Every record below needs to be retyped exactly as it appears.

--- DATASET RECORDS ---

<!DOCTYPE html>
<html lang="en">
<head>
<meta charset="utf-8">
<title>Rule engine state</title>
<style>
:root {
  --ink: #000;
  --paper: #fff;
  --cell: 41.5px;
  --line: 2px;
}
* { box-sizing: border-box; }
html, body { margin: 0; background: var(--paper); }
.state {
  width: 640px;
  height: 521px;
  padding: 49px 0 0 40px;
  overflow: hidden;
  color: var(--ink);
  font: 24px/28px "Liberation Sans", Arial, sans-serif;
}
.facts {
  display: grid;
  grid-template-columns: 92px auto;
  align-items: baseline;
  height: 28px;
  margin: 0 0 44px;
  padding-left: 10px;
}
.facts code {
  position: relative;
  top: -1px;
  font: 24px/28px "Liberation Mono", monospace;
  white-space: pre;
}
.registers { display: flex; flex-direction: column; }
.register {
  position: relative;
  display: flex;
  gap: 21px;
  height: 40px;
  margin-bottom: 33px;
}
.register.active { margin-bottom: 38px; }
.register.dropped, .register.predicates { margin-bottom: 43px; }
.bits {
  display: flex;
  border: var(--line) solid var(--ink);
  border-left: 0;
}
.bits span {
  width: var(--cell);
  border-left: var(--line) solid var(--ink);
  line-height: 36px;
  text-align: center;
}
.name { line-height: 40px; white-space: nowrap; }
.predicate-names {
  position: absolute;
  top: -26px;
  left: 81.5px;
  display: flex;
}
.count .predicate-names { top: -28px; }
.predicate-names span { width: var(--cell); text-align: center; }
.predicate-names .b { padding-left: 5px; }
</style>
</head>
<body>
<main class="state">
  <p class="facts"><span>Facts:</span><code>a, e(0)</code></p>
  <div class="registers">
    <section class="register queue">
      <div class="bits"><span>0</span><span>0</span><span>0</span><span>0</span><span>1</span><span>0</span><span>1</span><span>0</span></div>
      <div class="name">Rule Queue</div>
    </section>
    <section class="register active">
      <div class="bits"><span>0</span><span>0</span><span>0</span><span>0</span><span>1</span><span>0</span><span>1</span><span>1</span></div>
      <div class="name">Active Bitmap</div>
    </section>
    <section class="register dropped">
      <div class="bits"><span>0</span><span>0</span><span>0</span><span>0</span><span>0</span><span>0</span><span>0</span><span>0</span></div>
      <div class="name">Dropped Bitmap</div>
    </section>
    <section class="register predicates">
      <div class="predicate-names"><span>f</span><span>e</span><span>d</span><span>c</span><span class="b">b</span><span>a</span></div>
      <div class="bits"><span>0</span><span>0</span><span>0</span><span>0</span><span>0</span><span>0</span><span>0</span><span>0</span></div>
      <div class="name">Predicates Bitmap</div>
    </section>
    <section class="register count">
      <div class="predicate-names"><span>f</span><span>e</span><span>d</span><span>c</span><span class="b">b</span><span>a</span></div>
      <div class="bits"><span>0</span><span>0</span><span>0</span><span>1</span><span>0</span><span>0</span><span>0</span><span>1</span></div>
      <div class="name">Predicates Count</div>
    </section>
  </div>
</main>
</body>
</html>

---

SOLUTION FOR THIS PROBLEM =>
<!DOCTYPE html>
<html lang="en">
<head>
<meta charset="utf-8">
<title>Rule engine state</title>
<style>
:root {
  --ink: #000;
  --paper: #fff;
  --cell: 41.5px;
  --line: 2px;
}
* { box-sizing: border-box; }
html, body { margin: 0; background: var(--paper); }
.state {
  width: 640px;
  height: 521px;
  padding: 49px 0 0 40px;
  overflow: hidden;
  color: var(--ink);
  font: 24px/28px "Liberation Sans", Arial, sans-serif;
}
.facts {
  display: grid;
  grid-template-columns: 92px auto;
  align-items: baseline;
  height: 28px;
  margin: 0 0 44px;
  padding-left: 10px;
}
.facts code {
  position: relative;
  top: -1px;
  font: 24px/28px "Liberation Mono", monospace;
  white-space: pre;
}
.registers { display: flex; flex-direction: column; }
.register {
  position: relative;
  display: flex;
  gap: 21px;
  height: 40px;
  margin-bottom: 33px;
}
.register.active { margin-bottom: 38px; }
.register.dropped, .register.predicates { margin-bottom: 43px; }
.bits {
  display: flex;
  border: var(--line) solid var(--ink);
  border-left: 0;
}
.bits span {
  width: var(--cell);
  border-left: var(--line) solid var(--ink);
  line-height: 36px;
  text-align: center;
}
.name { line-height: 40px; white-space: nowrap; }
.predicate-names {
  position: absolute;
  top: -26px;
  left: 81.5px;
  display: flex;
}
.count .predicate-names { top: -28px; }
.predicate-names span { width: var(--cell); text-align: center; }
.predicate-names .b { padding-left: 5px; }
</style>
</head>
<body>
<main class="state">
  <p class="facts"><span>Facts:</span><code>a, e(0)</code></p>
  <div class="registers">
    <section class="register queue">
      <div class="bits"><span>0</span><span>0</span><span>0</span><span>0</span><span>1</span><span>0</span><span>1</span><span>0</span></div>
      <div class="name">Rule Queue</div>
    </section>
    <section class="register active">
      <div class="bits"><span>0</span><span>0</span><span>0</span><span>0</span><span>1</span><span>0</span><span>1</span><span>1</span></div>
      <div class="name">Active Bitmap</div>
    </section>
    <section class="register dropped">
      <div class="bits"><span>0</span><span>0</span><span>0</span><span>0</span><span>0</span><span>0</span><span>0</span><span>0</span></div>
      <div class="name">Dropped Bitmap</div>
    </section>
    <section class="register predicates">
      <div class="predicate-names"><span>f</span><span>e</span><span>d</span><span>c</span><span class="b">b</span><span>a</span></div>
      <div class="bits"><span>0</span><span>0</span><span>0</span><span>0</span><span>0</span><span>0</span><span>0</span><span>0</span></div>
      <div class="name">Predicates Bitmap</div>
    </section>
    <section class="register count">
      <div class="predicate-names"><span>f</span><span>e</span><span>d</span><span>c</span><span class="b">b</span><span>a</span></div>
      <div class="bits"><span>0</span><span>0</span><span>0</span><span>1</span><span>0</span><span>0</span><span>0</span><span>1</span></div>
      <div class="name">Predicates Count</div>
    </section>
  </div>
</main>
</body>
</html>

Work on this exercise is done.